Jennifer Black

Arctic Oil

11/10/18

Traverse Theatre, Edinburgh

Ella (Neshla Kaplan) is a committed environmental activist, currently stranded on the remote Scottish island where she grew up. She and her infant son have been living near her widowed mother, Margret (Jennifer Black) and she has been going stir crazy. So, under the pretext of visiting London to attend a friend’s wedding, Ella has covertly planned to head off to an Arctic oil rig to join a team of activists in a potentially dangerous protest, leaving Margret to babysit her grandson. But Ella has underestimated Margaret, who is wise to her daughter’s plan and determined to keep her out of harm’s way. With this in mind, she lures Ella into the bathroom of the family home, then promptly locks the door and swallows the key.

What follows is a tightly constructed two-hander as mother and daughter argue, debate the future of the planet and uncover old grievances. Margret is quick to point out that the island on which they live is dependent on oil company investment. The industry provided work for her late husband, when he was in dire financial straits; and besides, instead of trying to change hearts and minds, shouldn’t Ella be more concerned with being a responsible mother to her son?

For Ella, it’s all about the future of that son and the doomed planet on which he’ll be expected to exist. It’s about the destruction of one of the world’s last true wildernesses, the inexorable rise of global warming  – and the fact that if nobody takes a stand on this issue now, then its all headed for hell in a hand basket.

There are two strong performances here and, apart from a  few nitpicks – would news of what’s happened to the oil rig protesters reach the mainstream media quite as promptly as it does, for example – Clare Duffy delivers a prescient tale that raises plenty of important questions. Gareth Nichols directs with a sure hand and I love the ingenious set, designed by Nichols and Kevin McCallum, which is built to withstand the onslaught of Ella’s rigorous attempts to kick her way through that locked door.

Perhaps, ultimately, this is all questions and precious few answers, but it’s nonetheless a thoughtful piece, which arrives at a time when the world has been publicly warned of the dire consequences of global warming. But, at its heart, this is far more about the mother-daughter relationship, and the love that underpins all their differences.

4 stars

Philip Caveney

Safe Place

21/08/17

Rose Street Theatre, Edinburgh

Safe Place is the drama I’ve been waiting for: a sensitive, insightful examination of the uneasy relationship between trans-activism and feminism. It asks (and answers) many questions, and all within the framework of a genuinely good play with convincing, well-rounded characters. It’s nuanced and intelligent, and it’s entertaining too.

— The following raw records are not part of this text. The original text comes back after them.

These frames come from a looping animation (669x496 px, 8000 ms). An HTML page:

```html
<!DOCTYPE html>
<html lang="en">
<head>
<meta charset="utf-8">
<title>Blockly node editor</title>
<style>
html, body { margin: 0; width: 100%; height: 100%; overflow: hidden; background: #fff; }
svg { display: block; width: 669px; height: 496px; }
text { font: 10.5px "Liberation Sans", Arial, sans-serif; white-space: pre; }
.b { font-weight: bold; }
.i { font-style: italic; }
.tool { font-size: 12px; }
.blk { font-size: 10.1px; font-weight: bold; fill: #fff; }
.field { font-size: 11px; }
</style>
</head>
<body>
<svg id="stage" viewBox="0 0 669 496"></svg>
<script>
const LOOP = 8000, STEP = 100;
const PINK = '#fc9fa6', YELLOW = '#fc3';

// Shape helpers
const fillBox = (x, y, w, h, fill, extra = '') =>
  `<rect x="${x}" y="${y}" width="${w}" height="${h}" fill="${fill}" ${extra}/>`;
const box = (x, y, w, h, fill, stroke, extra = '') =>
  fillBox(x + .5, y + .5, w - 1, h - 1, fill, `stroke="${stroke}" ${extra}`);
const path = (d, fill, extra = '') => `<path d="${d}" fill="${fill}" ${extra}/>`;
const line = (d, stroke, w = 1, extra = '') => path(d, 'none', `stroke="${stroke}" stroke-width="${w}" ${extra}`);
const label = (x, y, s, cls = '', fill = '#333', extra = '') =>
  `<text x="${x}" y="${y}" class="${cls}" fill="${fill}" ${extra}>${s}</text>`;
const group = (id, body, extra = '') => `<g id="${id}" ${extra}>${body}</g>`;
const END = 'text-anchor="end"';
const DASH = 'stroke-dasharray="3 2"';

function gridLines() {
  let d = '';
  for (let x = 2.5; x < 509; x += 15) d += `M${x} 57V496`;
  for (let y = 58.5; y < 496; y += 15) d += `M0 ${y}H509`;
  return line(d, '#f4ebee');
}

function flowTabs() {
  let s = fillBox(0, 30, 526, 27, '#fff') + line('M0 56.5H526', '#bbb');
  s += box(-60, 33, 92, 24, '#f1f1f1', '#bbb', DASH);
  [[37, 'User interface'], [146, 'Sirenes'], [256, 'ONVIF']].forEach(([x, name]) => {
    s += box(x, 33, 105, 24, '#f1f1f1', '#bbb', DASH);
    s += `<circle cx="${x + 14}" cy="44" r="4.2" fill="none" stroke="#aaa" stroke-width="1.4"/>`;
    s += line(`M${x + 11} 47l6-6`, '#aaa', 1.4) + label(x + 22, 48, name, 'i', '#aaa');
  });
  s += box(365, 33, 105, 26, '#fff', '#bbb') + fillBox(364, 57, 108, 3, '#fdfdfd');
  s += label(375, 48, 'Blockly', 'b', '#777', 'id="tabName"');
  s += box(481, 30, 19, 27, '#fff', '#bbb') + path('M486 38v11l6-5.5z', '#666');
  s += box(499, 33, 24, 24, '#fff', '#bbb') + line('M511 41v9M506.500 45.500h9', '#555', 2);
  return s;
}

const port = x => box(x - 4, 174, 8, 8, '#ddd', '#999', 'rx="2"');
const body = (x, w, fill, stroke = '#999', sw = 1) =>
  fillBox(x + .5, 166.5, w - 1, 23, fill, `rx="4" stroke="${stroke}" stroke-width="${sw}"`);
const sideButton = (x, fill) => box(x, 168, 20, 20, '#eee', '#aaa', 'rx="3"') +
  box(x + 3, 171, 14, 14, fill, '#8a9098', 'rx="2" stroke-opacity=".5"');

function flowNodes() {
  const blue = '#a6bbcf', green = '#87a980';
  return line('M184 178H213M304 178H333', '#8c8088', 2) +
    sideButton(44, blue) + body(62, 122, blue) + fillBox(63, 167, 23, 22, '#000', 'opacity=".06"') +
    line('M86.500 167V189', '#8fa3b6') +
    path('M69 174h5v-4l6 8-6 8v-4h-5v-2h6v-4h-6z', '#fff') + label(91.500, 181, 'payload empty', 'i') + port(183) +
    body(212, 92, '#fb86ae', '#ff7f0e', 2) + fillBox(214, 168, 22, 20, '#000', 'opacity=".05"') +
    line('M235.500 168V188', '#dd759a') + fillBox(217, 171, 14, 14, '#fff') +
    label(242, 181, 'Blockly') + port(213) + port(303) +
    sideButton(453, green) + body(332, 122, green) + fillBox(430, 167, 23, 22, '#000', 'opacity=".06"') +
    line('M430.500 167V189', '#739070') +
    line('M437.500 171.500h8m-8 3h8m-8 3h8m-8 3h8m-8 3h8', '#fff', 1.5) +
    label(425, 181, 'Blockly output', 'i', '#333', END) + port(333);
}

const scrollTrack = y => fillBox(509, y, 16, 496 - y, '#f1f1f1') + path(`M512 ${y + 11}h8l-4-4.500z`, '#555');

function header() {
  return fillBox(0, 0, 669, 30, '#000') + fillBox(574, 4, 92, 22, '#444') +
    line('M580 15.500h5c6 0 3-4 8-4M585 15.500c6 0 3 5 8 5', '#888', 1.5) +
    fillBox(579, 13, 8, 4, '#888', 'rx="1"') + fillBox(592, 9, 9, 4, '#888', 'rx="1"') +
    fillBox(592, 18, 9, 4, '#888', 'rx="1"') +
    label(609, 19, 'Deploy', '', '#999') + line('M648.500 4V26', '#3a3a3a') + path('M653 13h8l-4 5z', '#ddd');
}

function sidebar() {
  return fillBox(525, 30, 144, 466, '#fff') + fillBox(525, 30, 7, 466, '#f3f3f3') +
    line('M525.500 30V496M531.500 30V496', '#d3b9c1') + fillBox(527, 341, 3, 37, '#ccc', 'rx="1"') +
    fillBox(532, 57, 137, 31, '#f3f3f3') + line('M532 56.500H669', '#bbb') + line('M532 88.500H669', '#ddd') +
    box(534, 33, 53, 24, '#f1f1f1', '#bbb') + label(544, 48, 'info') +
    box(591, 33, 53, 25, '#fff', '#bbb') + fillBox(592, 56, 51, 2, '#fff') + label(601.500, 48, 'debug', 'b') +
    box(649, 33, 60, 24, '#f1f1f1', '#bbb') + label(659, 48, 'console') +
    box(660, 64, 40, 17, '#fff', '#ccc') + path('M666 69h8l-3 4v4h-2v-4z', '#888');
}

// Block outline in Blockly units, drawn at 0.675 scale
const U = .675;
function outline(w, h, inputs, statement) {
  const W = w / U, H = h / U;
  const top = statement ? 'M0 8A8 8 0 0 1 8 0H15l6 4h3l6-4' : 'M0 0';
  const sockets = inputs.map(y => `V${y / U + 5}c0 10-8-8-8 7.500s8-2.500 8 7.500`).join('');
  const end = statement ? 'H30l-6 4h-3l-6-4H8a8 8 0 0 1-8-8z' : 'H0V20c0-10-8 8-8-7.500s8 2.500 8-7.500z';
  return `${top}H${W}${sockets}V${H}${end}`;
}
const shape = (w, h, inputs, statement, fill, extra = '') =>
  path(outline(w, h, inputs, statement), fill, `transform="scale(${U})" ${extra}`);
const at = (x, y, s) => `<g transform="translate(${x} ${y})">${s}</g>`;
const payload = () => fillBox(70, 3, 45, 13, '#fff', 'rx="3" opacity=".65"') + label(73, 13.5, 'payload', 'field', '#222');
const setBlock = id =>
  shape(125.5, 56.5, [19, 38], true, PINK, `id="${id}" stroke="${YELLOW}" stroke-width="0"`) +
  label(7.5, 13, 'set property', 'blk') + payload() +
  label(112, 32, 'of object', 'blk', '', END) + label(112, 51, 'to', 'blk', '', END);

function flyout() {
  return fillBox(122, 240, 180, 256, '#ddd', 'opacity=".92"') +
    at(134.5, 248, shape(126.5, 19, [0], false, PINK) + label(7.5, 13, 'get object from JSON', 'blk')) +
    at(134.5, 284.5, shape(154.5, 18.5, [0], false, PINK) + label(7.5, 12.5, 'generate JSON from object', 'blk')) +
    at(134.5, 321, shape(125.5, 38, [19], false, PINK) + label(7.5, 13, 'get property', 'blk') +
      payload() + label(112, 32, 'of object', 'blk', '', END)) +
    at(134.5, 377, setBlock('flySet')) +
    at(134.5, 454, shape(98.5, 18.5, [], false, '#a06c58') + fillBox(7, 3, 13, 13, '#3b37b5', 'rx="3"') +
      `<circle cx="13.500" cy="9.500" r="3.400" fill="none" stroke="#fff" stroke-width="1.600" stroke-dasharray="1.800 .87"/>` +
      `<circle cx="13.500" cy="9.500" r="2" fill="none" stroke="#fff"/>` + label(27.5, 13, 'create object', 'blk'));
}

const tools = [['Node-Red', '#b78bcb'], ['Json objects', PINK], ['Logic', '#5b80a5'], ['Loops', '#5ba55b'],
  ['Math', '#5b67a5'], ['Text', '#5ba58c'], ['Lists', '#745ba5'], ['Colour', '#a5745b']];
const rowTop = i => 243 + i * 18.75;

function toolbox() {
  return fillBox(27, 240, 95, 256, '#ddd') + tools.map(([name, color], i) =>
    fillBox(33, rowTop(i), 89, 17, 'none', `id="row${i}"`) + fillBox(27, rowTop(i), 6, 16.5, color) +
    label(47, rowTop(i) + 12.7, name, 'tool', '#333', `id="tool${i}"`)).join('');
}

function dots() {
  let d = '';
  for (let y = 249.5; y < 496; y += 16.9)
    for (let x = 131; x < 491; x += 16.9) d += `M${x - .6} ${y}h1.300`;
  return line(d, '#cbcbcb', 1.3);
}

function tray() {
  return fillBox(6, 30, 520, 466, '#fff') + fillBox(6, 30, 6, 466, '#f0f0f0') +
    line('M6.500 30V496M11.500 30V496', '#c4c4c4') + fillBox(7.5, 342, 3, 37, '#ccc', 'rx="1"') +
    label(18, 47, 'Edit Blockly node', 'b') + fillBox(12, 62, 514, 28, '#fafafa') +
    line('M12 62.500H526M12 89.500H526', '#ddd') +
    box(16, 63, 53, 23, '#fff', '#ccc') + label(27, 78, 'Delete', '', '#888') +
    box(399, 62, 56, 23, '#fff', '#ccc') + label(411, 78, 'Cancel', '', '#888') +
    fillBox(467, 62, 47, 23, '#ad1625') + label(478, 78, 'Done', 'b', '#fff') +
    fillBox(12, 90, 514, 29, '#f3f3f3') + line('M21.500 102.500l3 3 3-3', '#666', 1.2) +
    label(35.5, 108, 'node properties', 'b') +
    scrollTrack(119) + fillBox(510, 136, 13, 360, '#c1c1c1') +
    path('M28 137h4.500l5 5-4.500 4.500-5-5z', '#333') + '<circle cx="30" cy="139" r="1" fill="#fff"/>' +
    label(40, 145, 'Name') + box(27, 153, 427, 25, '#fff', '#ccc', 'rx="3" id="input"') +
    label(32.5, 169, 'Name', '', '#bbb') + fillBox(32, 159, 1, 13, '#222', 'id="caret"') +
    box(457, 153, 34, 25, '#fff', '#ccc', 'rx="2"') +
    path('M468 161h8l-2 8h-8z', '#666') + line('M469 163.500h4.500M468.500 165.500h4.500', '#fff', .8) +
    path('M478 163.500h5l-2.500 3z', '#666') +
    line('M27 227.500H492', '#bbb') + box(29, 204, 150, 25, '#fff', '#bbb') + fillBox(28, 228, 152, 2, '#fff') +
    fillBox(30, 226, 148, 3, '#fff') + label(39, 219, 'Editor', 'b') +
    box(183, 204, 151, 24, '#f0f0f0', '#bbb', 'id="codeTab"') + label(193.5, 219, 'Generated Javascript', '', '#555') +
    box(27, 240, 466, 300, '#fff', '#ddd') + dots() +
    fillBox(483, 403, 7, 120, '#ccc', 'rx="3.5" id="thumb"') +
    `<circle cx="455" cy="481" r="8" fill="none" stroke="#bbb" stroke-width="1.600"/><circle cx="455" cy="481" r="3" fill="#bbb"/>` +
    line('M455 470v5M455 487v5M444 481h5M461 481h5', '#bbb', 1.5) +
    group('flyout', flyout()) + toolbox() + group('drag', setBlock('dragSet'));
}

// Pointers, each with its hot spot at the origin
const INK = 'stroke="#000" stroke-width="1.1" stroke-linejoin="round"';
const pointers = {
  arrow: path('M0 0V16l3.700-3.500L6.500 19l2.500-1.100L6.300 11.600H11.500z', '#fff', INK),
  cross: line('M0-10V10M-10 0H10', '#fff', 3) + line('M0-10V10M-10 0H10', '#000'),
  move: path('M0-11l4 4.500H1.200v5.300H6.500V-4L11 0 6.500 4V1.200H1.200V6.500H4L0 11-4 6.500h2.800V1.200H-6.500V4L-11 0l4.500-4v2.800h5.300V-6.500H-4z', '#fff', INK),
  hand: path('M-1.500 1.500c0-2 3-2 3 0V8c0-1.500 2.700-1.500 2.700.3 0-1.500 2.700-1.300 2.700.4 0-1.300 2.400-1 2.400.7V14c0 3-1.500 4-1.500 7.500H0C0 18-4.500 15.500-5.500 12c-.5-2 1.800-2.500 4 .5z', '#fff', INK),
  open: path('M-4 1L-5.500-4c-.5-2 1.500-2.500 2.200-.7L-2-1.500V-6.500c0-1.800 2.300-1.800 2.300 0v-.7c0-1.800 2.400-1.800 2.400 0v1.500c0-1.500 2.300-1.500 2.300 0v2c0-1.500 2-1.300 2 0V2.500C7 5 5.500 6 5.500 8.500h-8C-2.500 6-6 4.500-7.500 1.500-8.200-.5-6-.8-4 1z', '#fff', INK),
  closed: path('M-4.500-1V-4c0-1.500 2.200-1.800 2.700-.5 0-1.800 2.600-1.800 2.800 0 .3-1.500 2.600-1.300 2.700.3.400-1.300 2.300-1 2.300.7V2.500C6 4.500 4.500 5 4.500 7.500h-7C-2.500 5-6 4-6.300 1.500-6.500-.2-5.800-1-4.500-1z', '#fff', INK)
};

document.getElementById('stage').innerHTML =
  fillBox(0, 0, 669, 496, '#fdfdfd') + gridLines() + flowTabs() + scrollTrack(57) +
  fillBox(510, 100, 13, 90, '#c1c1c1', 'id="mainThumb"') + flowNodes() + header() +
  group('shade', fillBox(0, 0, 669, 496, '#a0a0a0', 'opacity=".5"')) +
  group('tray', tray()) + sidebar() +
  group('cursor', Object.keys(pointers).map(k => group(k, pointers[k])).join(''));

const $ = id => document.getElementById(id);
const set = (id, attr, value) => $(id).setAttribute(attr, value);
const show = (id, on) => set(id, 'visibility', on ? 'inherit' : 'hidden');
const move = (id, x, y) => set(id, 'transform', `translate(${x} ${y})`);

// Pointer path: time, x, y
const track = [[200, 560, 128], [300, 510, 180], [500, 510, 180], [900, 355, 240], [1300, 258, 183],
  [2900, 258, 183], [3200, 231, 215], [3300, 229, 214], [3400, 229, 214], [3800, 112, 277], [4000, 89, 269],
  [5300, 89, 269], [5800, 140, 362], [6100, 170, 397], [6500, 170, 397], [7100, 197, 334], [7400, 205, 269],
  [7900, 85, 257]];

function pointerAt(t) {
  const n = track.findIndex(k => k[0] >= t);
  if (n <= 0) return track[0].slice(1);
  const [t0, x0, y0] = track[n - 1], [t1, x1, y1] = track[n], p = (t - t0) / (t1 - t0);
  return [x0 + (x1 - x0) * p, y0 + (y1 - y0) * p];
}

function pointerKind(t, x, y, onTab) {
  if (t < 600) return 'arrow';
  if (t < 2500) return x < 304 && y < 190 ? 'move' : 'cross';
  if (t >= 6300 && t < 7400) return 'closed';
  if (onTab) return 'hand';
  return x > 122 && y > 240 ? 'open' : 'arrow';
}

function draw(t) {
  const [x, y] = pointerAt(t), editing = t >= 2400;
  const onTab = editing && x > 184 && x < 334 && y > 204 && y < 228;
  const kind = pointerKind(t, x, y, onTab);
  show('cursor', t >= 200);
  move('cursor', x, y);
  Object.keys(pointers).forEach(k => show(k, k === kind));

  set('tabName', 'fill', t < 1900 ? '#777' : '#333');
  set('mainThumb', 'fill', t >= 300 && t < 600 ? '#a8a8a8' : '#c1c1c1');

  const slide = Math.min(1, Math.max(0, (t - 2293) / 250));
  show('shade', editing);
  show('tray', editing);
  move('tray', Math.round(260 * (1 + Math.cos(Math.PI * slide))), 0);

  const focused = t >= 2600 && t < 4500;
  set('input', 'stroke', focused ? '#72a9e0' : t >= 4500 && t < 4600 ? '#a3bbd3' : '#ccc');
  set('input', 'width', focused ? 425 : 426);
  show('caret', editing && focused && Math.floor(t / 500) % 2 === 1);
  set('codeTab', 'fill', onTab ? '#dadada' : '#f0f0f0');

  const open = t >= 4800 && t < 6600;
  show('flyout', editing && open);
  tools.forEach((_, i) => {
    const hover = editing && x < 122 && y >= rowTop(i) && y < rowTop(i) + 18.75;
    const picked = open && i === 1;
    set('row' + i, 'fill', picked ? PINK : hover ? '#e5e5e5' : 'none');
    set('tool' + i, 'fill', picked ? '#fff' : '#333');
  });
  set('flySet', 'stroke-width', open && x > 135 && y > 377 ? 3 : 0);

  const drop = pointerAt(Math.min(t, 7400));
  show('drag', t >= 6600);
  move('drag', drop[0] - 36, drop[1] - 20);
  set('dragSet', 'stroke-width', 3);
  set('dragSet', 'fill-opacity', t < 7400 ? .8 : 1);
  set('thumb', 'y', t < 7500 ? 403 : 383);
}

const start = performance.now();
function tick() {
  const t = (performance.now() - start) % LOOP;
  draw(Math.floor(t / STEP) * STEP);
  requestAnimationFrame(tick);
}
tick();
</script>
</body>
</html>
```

Martine (Jennifer Black) is a Germaine Greer-type figure: a well-respected academic with unimpeachable feminist credentials. But she’s out of touch when it comes to transgender issues, dismissive of the idea that one can ‘choose’ to become a woman. She is forced to confront her beliefs head-on when Rowan (Shane Convery) arrives at her door in the early hours of the morning, starving, homeless and begging for help. Because trans-woman Rowan, despite her desperate need for food and shelter, is uncompromising in her demand that she should be accepted for who she is: not as a lesser, ‘unreal’ kind of woman, but as an equal – different but every bit as valid.

If the conceit is a little contrived – and it is – then it doesn’t really matter. Because the conversation between the two women opens up an important debate. We need to listen to each other, young and old and in-between, to reach a mutual understanding. I leave this play better informed, having witnessed the interrogation of some of my own unwitting prejudices. I’m glad that Martine is given the chance to express her doubts, and that she’s treated with respect; she might be wrong, but she deserves to be part of the conversation.

But the starring role here, quite rightly, is Shane Convery’s: Rowan is a fascinating character, played with charm and subtlety by the young actor. She’s delicate but strong, wounded but still fighting. And she wins the day – because she’s clearly right. It’s a stunning performance.

This isn’t quite a two-hander: there’s a bit of light relief in the form of Martine’s agent, Nina (Shonagh Price), who helps illuminate Martine’s position, and slyly undermine it too.

This play, beautifully written by Clara Glynn, is an important piece of theatre. I’d love to see it taken into schools – not so much for students as for teachers, although I’m sure teenagers would gain from it too. But it’s my generation that most needs to learn this stuff and here is a ‘safe place’ for us to do just that. The only thing that could make it better would be a companion piece about trans-men.

5 stars

Susan Singfield